* [Material to process]:
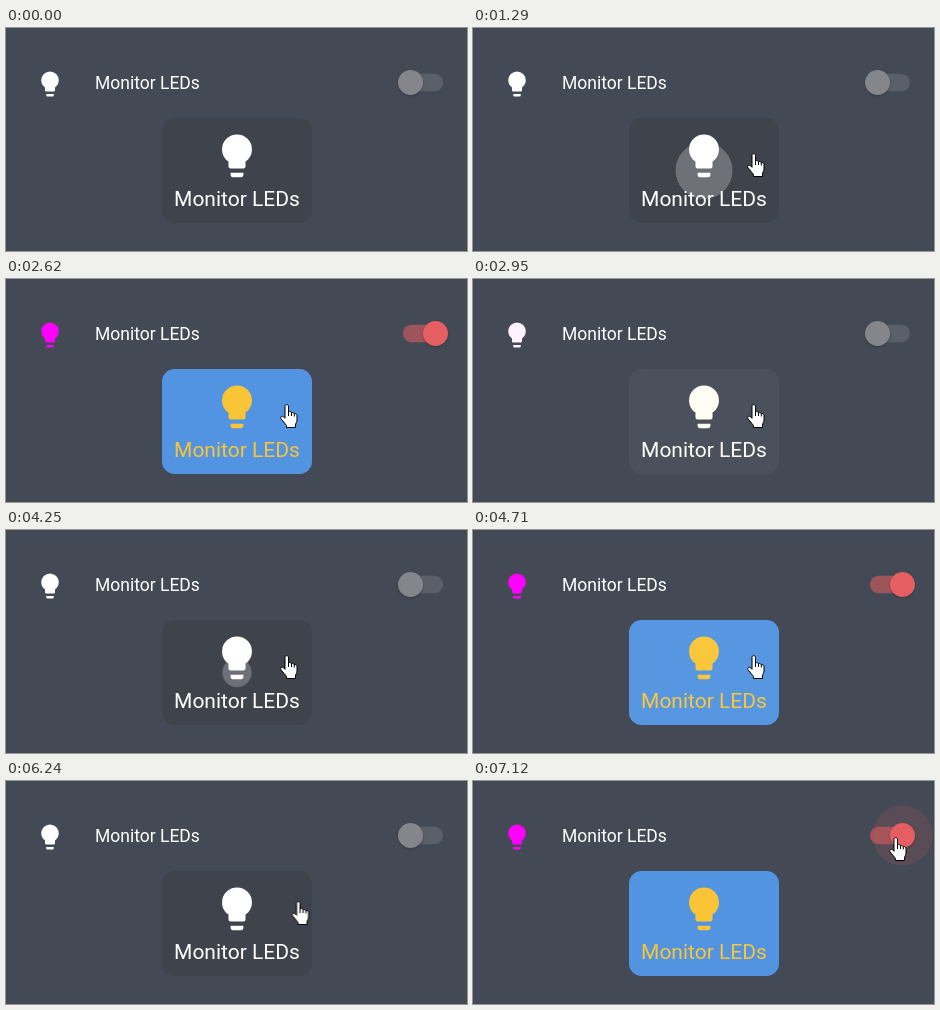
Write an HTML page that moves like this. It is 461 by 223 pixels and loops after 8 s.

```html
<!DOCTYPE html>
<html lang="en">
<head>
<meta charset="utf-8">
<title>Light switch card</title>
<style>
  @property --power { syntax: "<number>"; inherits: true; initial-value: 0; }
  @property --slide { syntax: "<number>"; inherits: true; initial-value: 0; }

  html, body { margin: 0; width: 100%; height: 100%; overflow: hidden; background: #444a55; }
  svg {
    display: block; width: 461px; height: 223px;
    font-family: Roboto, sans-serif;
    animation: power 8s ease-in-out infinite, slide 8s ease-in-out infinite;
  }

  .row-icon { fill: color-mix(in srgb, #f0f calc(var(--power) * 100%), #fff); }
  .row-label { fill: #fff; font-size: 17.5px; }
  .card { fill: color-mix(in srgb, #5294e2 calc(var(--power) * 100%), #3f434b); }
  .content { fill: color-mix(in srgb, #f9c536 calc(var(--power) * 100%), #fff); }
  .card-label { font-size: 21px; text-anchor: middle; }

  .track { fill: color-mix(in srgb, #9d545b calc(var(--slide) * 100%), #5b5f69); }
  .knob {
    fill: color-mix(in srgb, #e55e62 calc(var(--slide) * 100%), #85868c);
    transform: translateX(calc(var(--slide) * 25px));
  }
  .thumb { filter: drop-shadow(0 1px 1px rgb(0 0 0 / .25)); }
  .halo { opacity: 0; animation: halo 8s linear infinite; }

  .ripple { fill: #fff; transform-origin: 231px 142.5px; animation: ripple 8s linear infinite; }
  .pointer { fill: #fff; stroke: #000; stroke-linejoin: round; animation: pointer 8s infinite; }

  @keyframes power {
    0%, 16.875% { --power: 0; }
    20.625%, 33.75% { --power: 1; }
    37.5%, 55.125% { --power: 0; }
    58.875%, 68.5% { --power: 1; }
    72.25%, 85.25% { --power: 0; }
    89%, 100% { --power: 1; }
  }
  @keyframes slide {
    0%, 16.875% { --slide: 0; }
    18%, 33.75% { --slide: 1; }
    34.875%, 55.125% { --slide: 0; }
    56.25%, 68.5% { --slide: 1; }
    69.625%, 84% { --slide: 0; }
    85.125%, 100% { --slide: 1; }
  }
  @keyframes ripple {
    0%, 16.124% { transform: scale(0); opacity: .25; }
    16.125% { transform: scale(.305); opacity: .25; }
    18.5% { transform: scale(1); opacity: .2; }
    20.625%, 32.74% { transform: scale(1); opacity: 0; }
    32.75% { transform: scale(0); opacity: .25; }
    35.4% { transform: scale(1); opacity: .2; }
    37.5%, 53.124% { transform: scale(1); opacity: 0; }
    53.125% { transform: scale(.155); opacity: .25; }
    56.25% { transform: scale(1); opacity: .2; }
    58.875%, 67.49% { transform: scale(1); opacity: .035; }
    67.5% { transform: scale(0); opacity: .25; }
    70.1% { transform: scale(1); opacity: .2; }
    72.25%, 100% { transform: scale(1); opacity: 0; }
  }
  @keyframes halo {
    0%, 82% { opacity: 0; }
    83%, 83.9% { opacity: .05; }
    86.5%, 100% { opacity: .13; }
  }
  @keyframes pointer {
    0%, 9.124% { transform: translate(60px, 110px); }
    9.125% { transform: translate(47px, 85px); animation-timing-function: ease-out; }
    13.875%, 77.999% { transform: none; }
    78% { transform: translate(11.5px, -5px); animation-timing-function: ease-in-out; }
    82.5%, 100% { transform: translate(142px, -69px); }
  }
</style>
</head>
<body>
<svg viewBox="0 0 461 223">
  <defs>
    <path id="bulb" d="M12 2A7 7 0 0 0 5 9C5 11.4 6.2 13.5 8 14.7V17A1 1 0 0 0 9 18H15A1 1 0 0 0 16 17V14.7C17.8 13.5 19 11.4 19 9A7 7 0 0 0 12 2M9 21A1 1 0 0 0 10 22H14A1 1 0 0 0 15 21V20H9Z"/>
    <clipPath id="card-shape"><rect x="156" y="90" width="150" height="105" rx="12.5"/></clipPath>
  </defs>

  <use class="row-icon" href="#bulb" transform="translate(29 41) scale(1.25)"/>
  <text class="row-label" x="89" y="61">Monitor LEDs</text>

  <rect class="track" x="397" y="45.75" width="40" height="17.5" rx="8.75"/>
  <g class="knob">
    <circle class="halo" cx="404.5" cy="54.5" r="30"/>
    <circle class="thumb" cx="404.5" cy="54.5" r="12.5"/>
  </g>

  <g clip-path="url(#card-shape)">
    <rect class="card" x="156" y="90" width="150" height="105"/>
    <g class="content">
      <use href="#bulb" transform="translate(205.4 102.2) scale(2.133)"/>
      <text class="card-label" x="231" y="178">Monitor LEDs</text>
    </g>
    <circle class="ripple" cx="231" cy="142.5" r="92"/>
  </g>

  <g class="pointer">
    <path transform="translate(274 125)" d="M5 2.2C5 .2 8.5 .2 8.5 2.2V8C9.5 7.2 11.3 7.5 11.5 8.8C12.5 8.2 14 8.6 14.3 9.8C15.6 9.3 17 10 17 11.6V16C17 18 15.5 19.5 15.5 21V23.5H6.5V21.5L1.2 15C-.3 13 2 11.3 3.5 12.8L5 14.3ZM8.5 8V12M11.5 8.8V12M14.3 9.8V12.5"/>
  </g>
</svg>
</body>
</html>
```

==

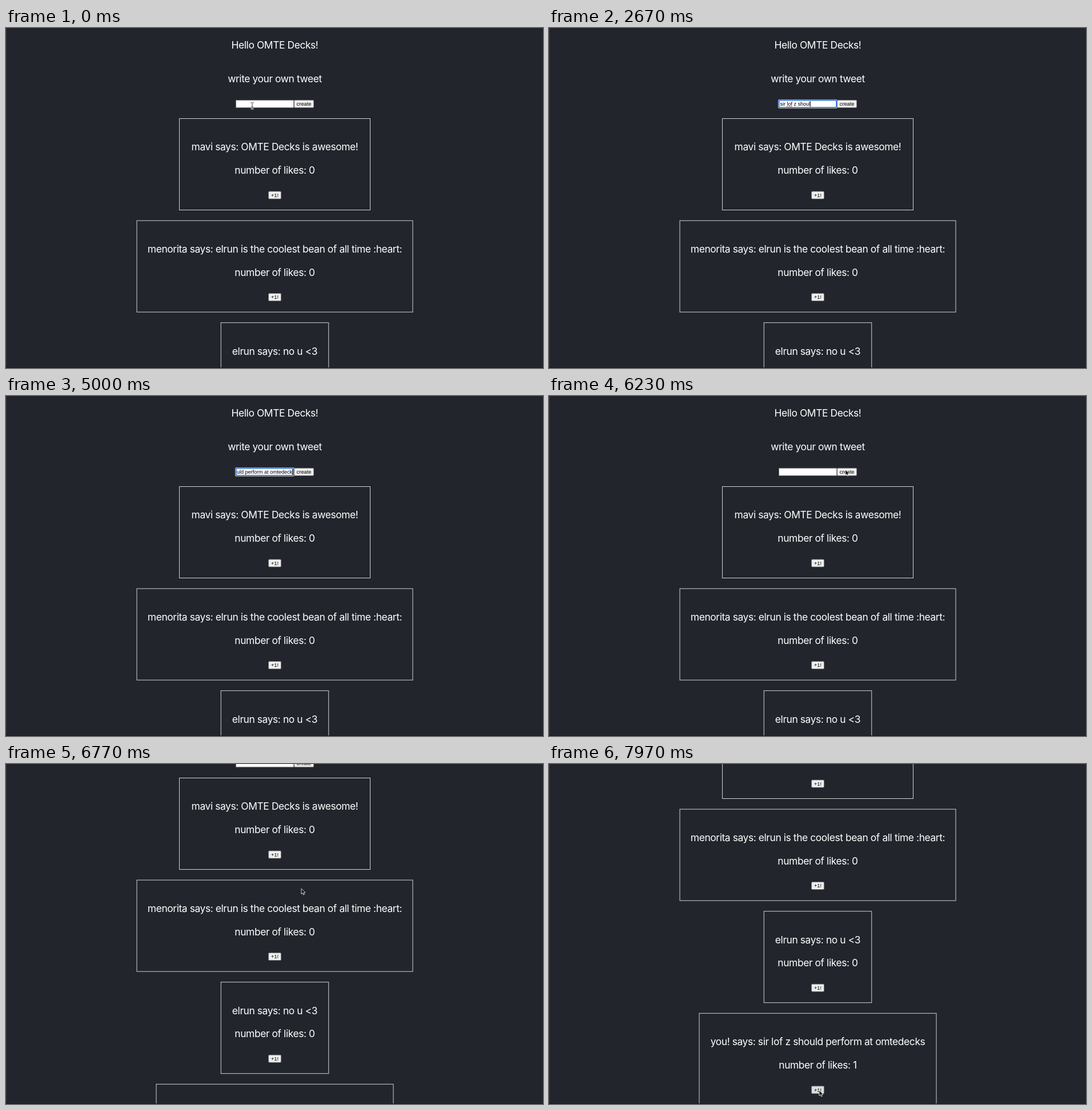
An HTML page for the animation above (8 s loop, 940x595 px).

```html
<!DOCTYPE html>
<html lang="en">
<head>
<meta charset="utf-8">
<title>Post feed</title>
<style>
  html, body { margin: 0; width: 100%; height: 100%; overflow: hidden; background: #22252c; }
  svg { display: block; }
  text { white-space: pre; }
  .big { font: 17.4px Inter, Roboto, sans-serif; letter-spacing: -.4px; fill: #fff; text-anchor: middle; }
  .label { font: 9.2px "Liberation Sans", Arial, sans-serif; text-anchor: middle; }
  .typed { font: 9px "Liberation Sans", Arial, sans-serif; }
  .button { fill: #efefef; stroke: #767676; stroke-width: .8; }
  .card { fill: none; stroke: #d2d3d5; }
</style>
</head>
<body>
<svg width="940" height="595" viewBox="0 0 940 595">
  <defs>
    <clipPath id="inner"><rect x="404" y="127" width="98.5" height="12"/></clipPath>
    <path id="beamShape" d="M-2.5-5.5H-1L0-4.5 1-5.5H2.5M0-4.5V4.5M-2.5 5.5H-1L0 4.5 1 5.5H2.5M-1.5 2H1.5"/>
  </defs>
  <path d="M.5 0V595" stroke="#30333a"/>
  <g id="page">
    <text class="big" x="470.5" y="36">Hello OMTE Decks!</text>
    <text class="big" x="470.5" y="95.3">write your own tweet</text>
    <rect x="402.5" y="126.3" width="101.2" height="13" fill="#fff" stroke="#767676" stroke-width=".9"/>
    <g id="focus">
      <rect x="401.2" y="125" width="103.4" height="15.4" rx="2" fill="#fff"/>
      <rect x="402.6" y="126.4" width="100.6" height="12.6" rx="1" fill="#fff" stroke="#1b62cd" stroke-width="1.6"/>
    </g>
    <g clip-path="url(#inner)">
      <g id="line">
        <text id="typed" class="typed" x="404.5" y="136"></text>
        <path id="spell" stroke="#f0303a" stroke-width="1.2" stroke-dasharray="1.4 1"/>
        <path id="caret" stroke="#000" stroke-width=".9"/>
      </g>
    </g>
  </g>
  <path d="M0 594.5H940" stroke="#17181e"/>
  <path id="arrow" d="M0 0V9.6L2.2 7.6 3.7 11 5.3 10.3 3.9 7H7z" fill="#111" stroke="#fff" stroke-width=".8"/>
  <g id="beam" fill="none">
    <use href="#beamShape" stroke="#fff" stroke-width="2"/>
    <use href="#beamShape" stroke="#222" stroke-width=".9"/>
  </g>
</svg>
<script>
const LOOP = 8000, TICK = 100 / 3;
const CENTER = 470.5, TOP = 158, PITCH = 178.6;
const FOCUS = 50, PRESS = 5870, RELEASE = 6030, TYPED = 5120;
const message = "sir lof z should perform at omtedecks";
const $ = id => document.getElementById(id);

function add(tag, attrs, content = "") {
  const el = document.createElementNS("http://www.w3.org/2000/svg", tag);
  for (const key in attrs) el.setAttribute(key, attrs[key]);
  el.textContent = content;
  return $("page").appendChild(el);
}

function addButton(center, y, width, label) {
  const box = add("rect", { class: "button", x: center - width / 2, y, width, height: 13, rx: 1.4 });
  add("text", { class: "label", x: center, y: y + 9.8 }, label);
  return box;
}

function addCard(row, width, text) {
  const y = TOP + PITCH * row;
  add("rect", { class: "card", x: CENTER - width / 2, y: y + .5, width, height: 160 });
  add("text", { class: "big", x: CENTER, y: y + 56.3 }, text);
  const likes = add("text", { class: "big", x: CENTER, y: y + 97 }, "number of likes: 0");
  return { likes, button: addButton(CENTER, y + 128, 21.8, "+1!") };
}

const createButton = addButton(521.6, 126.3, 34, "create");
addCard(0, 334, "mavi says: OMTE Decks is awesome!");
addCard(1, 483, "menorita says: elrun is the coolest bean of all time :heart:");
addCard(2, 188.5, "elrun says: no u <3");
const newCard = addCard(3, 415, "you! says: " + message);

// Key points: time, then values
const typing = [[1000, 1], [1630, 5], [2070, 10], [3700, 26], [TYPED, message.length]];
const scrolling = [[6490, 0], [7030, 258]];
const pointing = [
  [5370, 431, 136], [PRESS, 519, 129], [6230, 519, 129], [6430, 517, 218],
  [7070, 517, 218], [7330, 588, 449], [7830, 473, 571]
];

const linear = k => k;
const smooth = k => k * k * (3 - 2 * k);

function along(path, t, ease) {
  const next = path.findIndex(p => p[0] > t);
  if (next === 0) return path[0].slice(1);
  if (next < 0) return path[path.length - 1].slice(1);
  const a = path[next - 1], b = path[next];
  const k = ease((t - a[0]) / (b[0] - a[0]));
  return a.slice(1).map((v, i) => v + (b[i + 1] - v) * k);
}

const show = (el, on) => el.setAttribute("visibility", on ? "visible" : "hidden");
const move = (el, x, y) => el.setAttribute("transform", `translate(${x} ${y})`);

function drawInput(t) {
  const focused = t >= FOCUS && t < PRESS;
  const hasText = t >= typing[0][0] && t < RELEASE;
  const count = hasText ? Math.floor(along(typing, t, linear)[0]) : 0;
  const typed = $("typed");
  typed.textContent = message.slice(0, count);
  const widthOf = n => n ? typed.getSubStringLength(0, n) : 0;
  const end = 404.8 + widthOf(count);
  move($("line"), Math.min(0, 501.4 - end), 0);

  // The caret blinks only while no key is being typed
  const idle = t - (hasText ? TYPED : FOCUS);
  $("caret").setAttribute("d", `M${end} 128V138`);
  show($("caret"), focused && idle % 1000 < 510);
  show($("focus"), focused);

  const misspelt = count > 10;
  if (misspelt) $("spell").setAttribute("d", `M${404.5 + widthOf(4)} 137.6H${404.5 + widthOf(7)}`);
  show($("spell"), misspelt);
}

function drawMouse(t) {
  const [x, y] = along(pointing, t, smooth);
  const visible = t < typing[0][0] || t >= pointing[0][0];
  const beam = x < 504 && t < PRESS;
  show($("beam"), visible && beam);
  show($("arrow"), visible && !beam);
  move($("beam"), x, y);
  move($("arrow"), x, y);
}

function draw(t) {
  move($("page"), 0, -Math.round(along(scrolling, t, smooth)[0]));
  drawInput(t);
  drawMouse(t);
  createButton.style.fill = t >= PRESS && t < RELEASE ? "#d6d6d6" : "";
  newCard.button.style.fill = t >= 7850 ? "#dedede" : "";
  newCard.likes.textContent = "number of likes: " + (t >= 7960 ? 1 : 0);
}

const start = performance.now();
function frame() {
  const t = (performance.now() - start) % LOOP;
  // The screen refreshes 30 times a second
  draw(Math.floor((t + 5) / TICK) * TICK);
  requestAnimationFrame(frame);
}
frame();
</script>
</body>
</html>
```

* [To do]: Within the records above, tally the lines that contain "Arial". Give the total and nothing more.

* [Exercise solution]: 2